If you make a mistake, don't worry – as long as you haven't already put it in the ballot box, just let the polling station staff know and they can give you a replacement ballot paper.

The ballot box

Once you're done, fold your completed ballot paper in half and put it in the ballot box. This will be on the desk beside the poll clerks.


If you have a disability which means you can't fill in the ballot paper yourself, you can ask the presiding officer – the person in charge of the polling station - to mark the ballot paper for you, or you can take someone along with you to help you.

If you have a visual impairment, you can ask for a large print ballot paper to refer to when you cast your vote, or a special tactile voting device that is designed so you can mark your ballot paper on your own. 

Ask for help

If you're not sure what to do, or need any help, just ask the staff at the polling station – they will be happy to assist you.


You do not need to tell anyone how you voted

Your vote is yours and yours alone: you do not need to tell anyone how you voted. 

Exit polls are sometimes conducted, where people – usually private companies working for newspapers or broadcasters – ask voters leaving the polling station who they voted for in order to gain an indication as to how an election has turned out. You do not need to respond to their questions if you don’t want to.

Political discussion is not allowed inside and immediately around the polling station and staff will ask you to stop so that there’s no risk of influencing other voters.
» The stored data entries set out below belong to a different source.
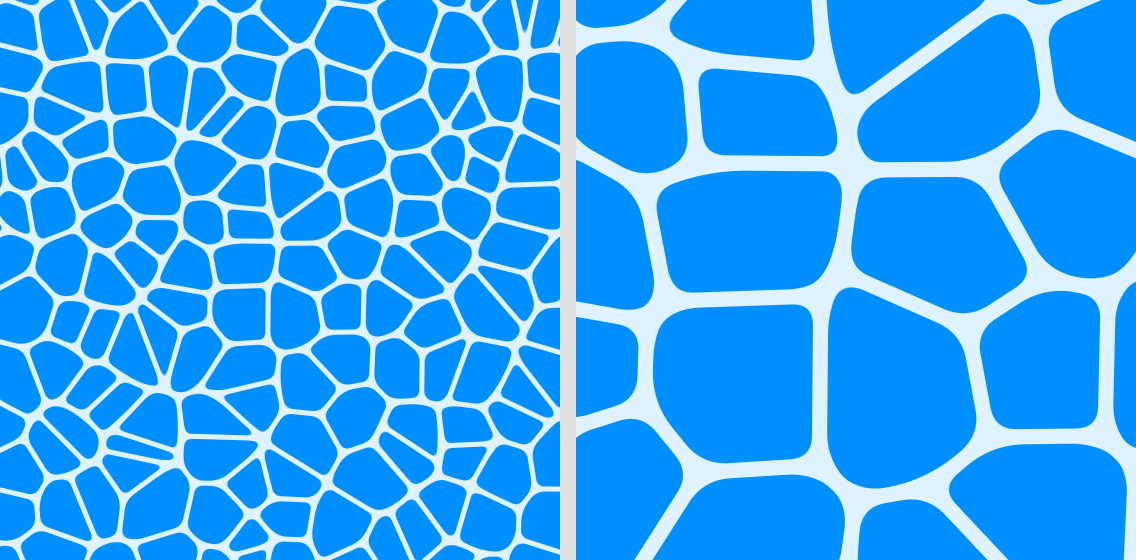
Left, the full canvas; right, a detail of the centre.
Write a Shadertoy shader that draws this pattern.

```glsl
// Pale, even-width web between rounded blue cells of irregular size.
// A jittered-grid Voronoi diagram: distances to all the borders of a cell are
// joined by a smooth minimum, which rounds the corners and fills tight angles.

const float CELLS_ACROSS = 11.5;   // grid cells along the canvas height
const float HALF_LINE    = 0.052;  // half the web thickness, in grid cells
const float ROUNDING     = 0.15;   // reach of the corner rounding, in grid cells
const float EDGE_PIXELS  = 1.0;    // width of the smoothed edge
const vec2  GRID_OFFSET  = vec2(37.3, 18.6);
const vec3  CELL_BLUE    = vec3(0.0, 0.56, 1.0);
const vec3  WEB_PALE     = vec3(0.87, 0.95, 1.0);

// Two uniform random values per grid cell
vec2 hash22(vec2 p)
{
    vec3 q = fract(p.xyx * vec3(0.1031, 0.1030, 0.0973));
    q += dot(q, q.yzx + 33.33);
    return fract((q.xx + q.yz) * q.zy);
}

// Quadratic smooth minimum
float smoothMin(float a, float b, float reach)
{
    float blend = max(0.0, 1.0 - abs(a - b) / reach);
    return min(a, b) - 0.25 * reach * blend * blend;
}

// Rounded distance from p to the border of its Voronoi cell
float borderDistance(vec2 p)
{
    vec2 base = floor(p);
    vec2 nearestCell = base;
    vec2 toNearest = vec2(0.0);
    float nearestSq = 1e5;

    // Find the closest site
    for (int y = -2; y <= 2; y++)
    for (int x = -2; x <= 2; x++)
    {
        vec2 cell = base + vec2(x, y);
        vec2 toSite = cell + hash22(cell) - p;
        float distSq = dot(toSite, toSite);
        if (distSq < nearestSq)
        {
            nearestSq = distSq;
            toNearest = toSite;
            nearestCell = cell;
        }
    }

    // Join the distances to the bisectors with its neighbours
    float border = 1.0;
    for (int y = -2; y <= 2; y++)
    for (int x = -2; x <= 2; x++)
    {
        if (x == 0 && y == 0) continue;
        vec2 cell = nearestCell + vec2(x, y);
        vec2 toSite = cell + hash22(cell) - p;
        vec2 between = toSite - toNearest;
        float gap = max(length(between), 1e-4);
        float bisector = dot(0.5 * (toSite + toNearest), between / gap);
        border = smoothMin(border, bisector, ROUNDING);
    }
    return border;
}

void mainImage(out vec4 fragColor, in vec2 fragCoord)
{
    vec2 p = fragCoord / iResolution.y * CELLS_ACROSS + GRID_OFFSET;
    float edgeWidth = EDGE_PIXELS * CELLS_ACROSS / iResolution.y;

    // Coverage of the cell interior, antialiased at its outline
    float inside = clamp((borderDistance(p) - HALF_LINE) / edgeWidth + 0.5, 0.0, 1.0);
    fragColor = vec4(mix(WEB_PALE, CELL_BLUE, inside), 1.0);
}
```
If you want to debate your vote with friends or family, do it away from the polling station.

Photos, selfies and tweeting

You shouldn’t take photos inside the polling station as it might risk the secrecy of the ballot.

You are more than welcome to take photos outside the polling station and share them on social media to encourage your friends and family to vote. 

You can publicise your own vote if you wish, but it is an offence to reveal someone else's vote or to influence them to do so if they don’t want to.

The count and the results

Polls close at 10pm and Returning Officers will begin the count as soon as practicable within four hours after the close of the poll. Most of the results will be declared early on Friday 13 December. Your local authority may be able to provide a projected time for your constituency.

What if emergency

In case of emergency

If you become ill or are called away on work after 4 December, you can apply for an emergency proxy vote and have someone you trust vote on your behalf.

You must apply by 5pm on polling day using the forms here.